EXERCISE REQUIREMENTS: Where the string "blurred" occurs in a line of the entries below, copy that line.

—————

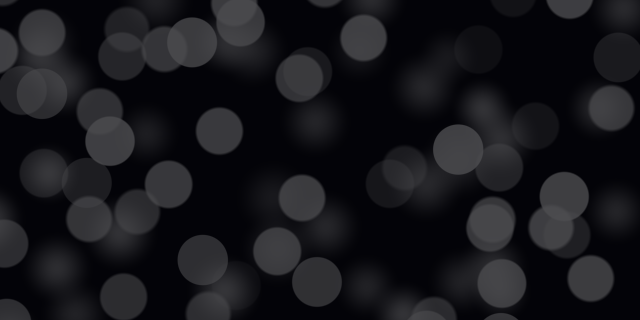
This background is drawn by a Shadertoy shader. Its source:

```glsl
// Out-of-focus grey light discs and soft glows scattered over a near-black ground.

#define GROUND vec3(0.012, 0.012, 0.030)
#define LIGHT vec3(0.300, 0.300, 0.312)
#define GLOW_COUNT 36
#define DISC_COUNT 52
#define GLOW_RADIUS 0.115
#define DISC_RADIUS vec2(0.069, 0.079)  // blurred, crisp
#define DISC_EDGE vec2(0.016, 0.004)    // blurred, crisp
#define GLOW_ALPHA vec2(0.25, 0.68)
#define DISC_ALPHA 0.82
#define JITTER 0.28
#define MARGIN 0.06

// Three pseudo-random values in 0..1 from an index and a layer seed.
vec3 hash3(float index, float seed) {
    vec3 p = fract(vec3(index, index + 17.3, seed + 5.1) * vec3(0.1031, 0.1130, 0.0973));
    p += dot(p, p.yzx + 33.33);
    return fract((p.xxy + p.yzz) * p.zyx);
}

// Even low-discrepancy scatter, jittered so that neighbours form clusters.
vec2 scatter(float index, float seed, float aspect) {
    vec2 even = fract(seed * 0.37 + index * vec2(0.75488, 0.56984));
    vec2 cell = fract(even + JITTER * (hash3(index, seed).xy - 0.5));
    return mix(vec2(-MARGIN), vec2(aspect, 1.0) + MARGIN, cell);
}

void mainImage(out vec4 fragColor, in vec2 fragCoord) {
    vec2 uv = fragCoord / iResolution.y;
    float aspect = iResolution.x / iResolution.y;
    float pixel = 1.0 / iResolution.y;
    vec3 color = GROUND;

    // Distant glows with a wide, smooth falloff
    for (int i = 0; i < GLOW_COUNT; i++) {
        float index = float(i);
        vec3 rnd = hash3(index, 41.0);
        float radius = GLOW_RADIUS * mix(0.88, 1.12, rnd.x);
        float dist = length(uv - scatter(index, 2.0, aspect));
        float falloff = 1.0 - smoothstep(0.0, radius, dist);
        color = mix(color, LIGHT, falloff * mix(GLOW_ALPHA.x, GLOW_ALPHA.y, rnd.y));
    }

    // Translucent discs, from slightly blurred to crisp
    for (int i = 0; i < DISC_COUNT; i++) {
        float index = float(i);
        float focus = (index + 0.5) / float(DISC_COUNT);
        float radius = mix(DISC_RADIUS.x, DISC_RADIUS.y, focus);
        float edge = max(mix(DISC_EDGE.x, DISC_EDGE.y, focus), 1.5 * pixel);
        float dist = length(uv - scatter(index, 7.0, aspect)) - radius;
        float cover = 1.0 - smoothstep(-0.5 * edge, 0.5 * edge, dist);
        float alpha = DISC_ALPHA * sqrt(hash3(index, 83.0).z);
        color = mix(color, LIGHT, cover * alpha);
    }

    fragColor = vec4(color, 1.0);
}
```
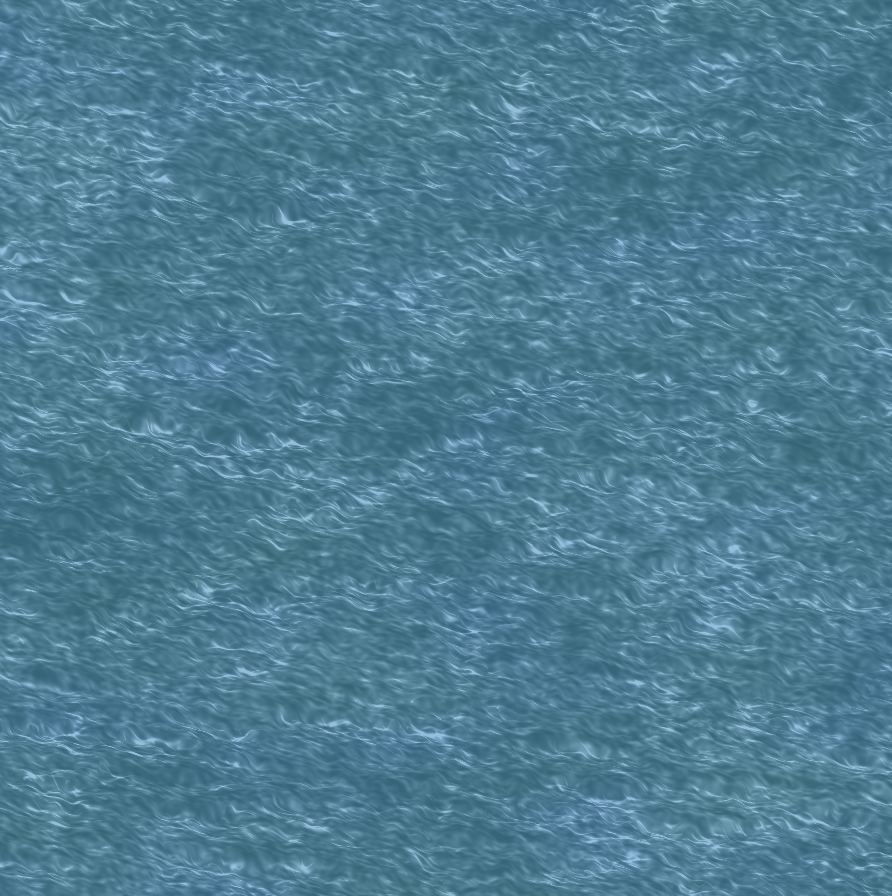
This texture is drawn by a WebGL 2 fragment shader. Its source:

```glsl
#version 300 es
precision highp float;
// Open water seen from above: layers of stretched, tilted gradient noise
// form swell, chop and ripples; thin one-sided crests catch the light.
// The summed light is mapped to a teal-to-pale-blue ramp.

uniform vec2 u_resolution;
out vec4 fragColor;

// Integer hash giving a gradient with components in -1..1.
vec2 hashGradient(ivec2 cell) {
    uvec2 h = uvec2(cell) * 1664525u + 1013904223u;
    h.x += h.y * 1664525u;
    h.y += h.x * 1664525u;
    h ^= h >> 16u;
    h.x += h.y * 1664525u;
    h.y += h.x * 1664525u;
    h ^= h >> 16u;
    return vec2(h & 65535u) / 32767.5 - 1.0;
}

// Gradient noise scaled to a spread of about one.
float noise(vec2 p) {
    ivec2 cell = ivec2(floor(p));
    vec2 f = fract(p);
    vec2 w = f * f * f * (f * (f * 6.0 - 15.0) + 10.0);
    float a = dot(hashGradient(cell), f);
    float b = dot(hashGradient(cell + ivec2(1, 0)), f - vec2(1, 0));
    float c = dot(hashGradient(cell + ivec2(0, 1)), f - vec2(0, 1));
    float d = dot(hashGradient(cell + ivec2(1, 1)), f - vec2(1, 1));
    return 6.0 * mix(mix(a, b, w.x), mix(c, d, w.x), w.y);
}

// Noise whose features run along the given angle.
float waves(vec2 p, float angle, vec2 frequency) {
    float c = cos(angle), s = sin(angle);
    vec2 along = vec2(c * p.x + s * p.y, c * p.y - s * p.x);
    return noise(along * frequency + frequency.yx * 1.37);
}

// Thin line on the upper flank of each wave, so crests never close to loops.
float crests(vec2 p, float angle, vec2 frequency) {
    float level = waves(p, angle, frequency);
    float ahead = waves(p + vec2(0.0, 0.25 / frequency.y), angle, frequency);
    return exp(-5.0 * level * level) * smoothstep(0.0, 0.6, level - ahead);
}

void main() {
    vec2 p = gl_FragCoord.xy / u_resolution.y;

    // Broad swell and the gusts that roughen parts of the surface
    float swell = waves(p, 0.2, vec2(3.0, 8.0));
    float gust = waves(p, 0.15, vec2(7.0, 18.0));
    float chop = waves(p, -0.12, vec2(14.0, 40.0));

    // Bend the small waves so their crests meander and bunch together
    vec2 bent = p + vec2(0.002 * gust, 0.0021 * chop);
    bent.y += 0.0013 * waves(p, 0.4, vec2(38.0, 36.0));

    float wavelet = waves(bent, -0.28, vec2(32.0, 96.0));
    float ripple = waves(bent, -0.38, vec2(60.0, 170.0));
    float grain = waves(bent, -0.25, vec2(105.0, 250.0));

    // Bright crests at three sizes, stronger where the water is rough
    float exposure = smoothstep(-1.5, 1.9, 0.6 * chop + 0.5 * gust + 0.5 * wavelet);
    float crest = crests(bent, -0.2, vec2(26.0, 84.0))
                + 0.9 * crests(bent, -0.32, vec2(40.0, 122.0))
                + 0.7 * crests(bent, -0.42, vec2(62.0, 180.0)) - 0.33;

    float light = 0.18 * swell + 0.18 * gust + 0.26 * chop
                + 0.42 * wavelet + 0.36 * ripple + 0.3 * grain
                + 2.2 * exposure * crest;
    light = clamp(light, -2.2, 2.8);

    // Brighter tones stretch further from the mean than dark ones
    float shade = 0.064 * light + 0.011 * light * light;
    vec3 colour = vec3(0.302, 0.485, 0.571) + shade * vec3(1.03, 1.0, 1.1);

    // Faint drifting patches of green and blue water
    float tint = waves(p, 0.25, vec2(5.0, 9.0)) + 0.5 * gust;
    colour += tint * vec3(0.001, -0.001, 0.007);

    fragColor = vec4(colour, 1.0);
}
```
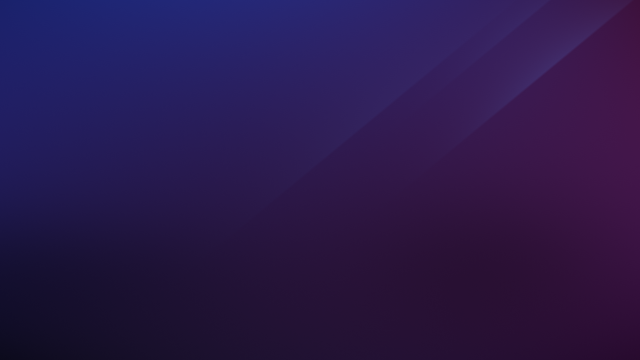
Reproduce this background procedurally as a Shadertoy shader.

```glsl
// Dark blue to plum gradient crossed by three soft diagonal light streaks.

#define STREAK_SLOPE 0.825
#define STREAK_TINT vec3(0.02, 0.08, 0.11)
#define LEFT_SHADE 0.20
#define RIGHT_SHADE 0.17
#define GRAIN 0.003

float hash(vec2 p) {
    return fract(sin(dot(p, vec2(127.1, 311.7))) * 43758.5453);
}

// Smooth curve through three colours placed at 0, 0.5 and 1
vec3 blend3(vec3 a, vec3 b, vec3 c, float x) {
    return a * (1.0 - x) * (1.0 - 2.0 * x)
         + b * 4.0 * x * (1.0 - x)
         + c * x * (2.0 * x - 1.0);
}

// Soft round falloff
float pool(vec2 uv, vec2 center, vec2 size) {
    vec2 q = (uv - center) / size;
    return exp(-dot(q, q));
}

vec3 backdrop(vec2 uv) {
    vec3 bottom = blend3(vec3(0.045, 0.04, 0.11), vec3(0.13, 0.07, 0.20),
                         vec3(0.155, 0.04, 0.18), uv.x);
    vec3 middle = blend3(vec3(0.125, 0.105, 0.34), vec3(0.18, 0.095, 0.29),
                         vec3(0.26, 0.085, 0.29), uv.x);
    vec3 top = blend3(vec3(0.10, 0.13, 0.42), vec3(0.16, 0.15, 0.45),
                      vec3(0.235, 0.065, 0.23), uv.x);
    vec3 color = blend3(bottom, middle, top, uv.y);
    color *= 1.0 - LEFT_SHADE * pool(uv, vec2(0.0, 0.24), vec2(0.35, 0.16));
    color *= 1.0 - RIGHT_SHADE * pool(uv, vec2(0.76, 0.27), vec2(0.2, 0.2));
    return color;
}

// Light with a crisp lower-right edge; topX is where the edge meets the top.
// The light peaks at a distance along the edge and fades over reach.
float streak(vec2 p, float topX, float width, float peak, float reach) {
    vec2 along = -normalize(vec2(1.0, STREAK_SLOPE));
    vec2 across = vec2(-along.y, along.x);
    vec2 q = p - vec2(topX, 1.0);
    float d = dot(q, across);
    float t = (dot(q, along) - peak) / reach;
    float soft = 1.5 / iResolution.y;
    float lit = 1.0 - smoothstep(-soft, soft, d);
    return lit * exp(min(d, 0.0) / width - t * t);
}

void mainImage(out vec4 fragColor, in vec2 fragCoord) {
    vec2 uv = fragCoord / iResolution.xy;
    vec2 p = fragCoord / iResolution.y;

    vec3 color = backdrop(uv);

    // Long faint streak, short thin streak, bright streak
    float light = 0.36 * streak(p, 1.435, 0.13, 0.50, 0.36)
                + 0.40 * streak(p, 1.528, 0.06, 0.08, 0.26)
                + 0.95 * streak(p, 1.759, 0.08, 0.27, 0.30);
    color += STREAK_TINT * light;

    // Fine grain hides banding
    color += GRAIN * (hash(fragCoord) - 0.5);
    fragColor = vec4(clamp(color, 0.0, 1.0), 1.0);
}
```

—————

SOLUTION TO THIS TASK:
#define DISC_RADIUS vec2(0.069, 0.079)  // blurred, crisp
#define DISC_EDGE vec2(0.016, 0.004)    // blurred, crisp
    // Translucent discs, from slightly blurred to crisp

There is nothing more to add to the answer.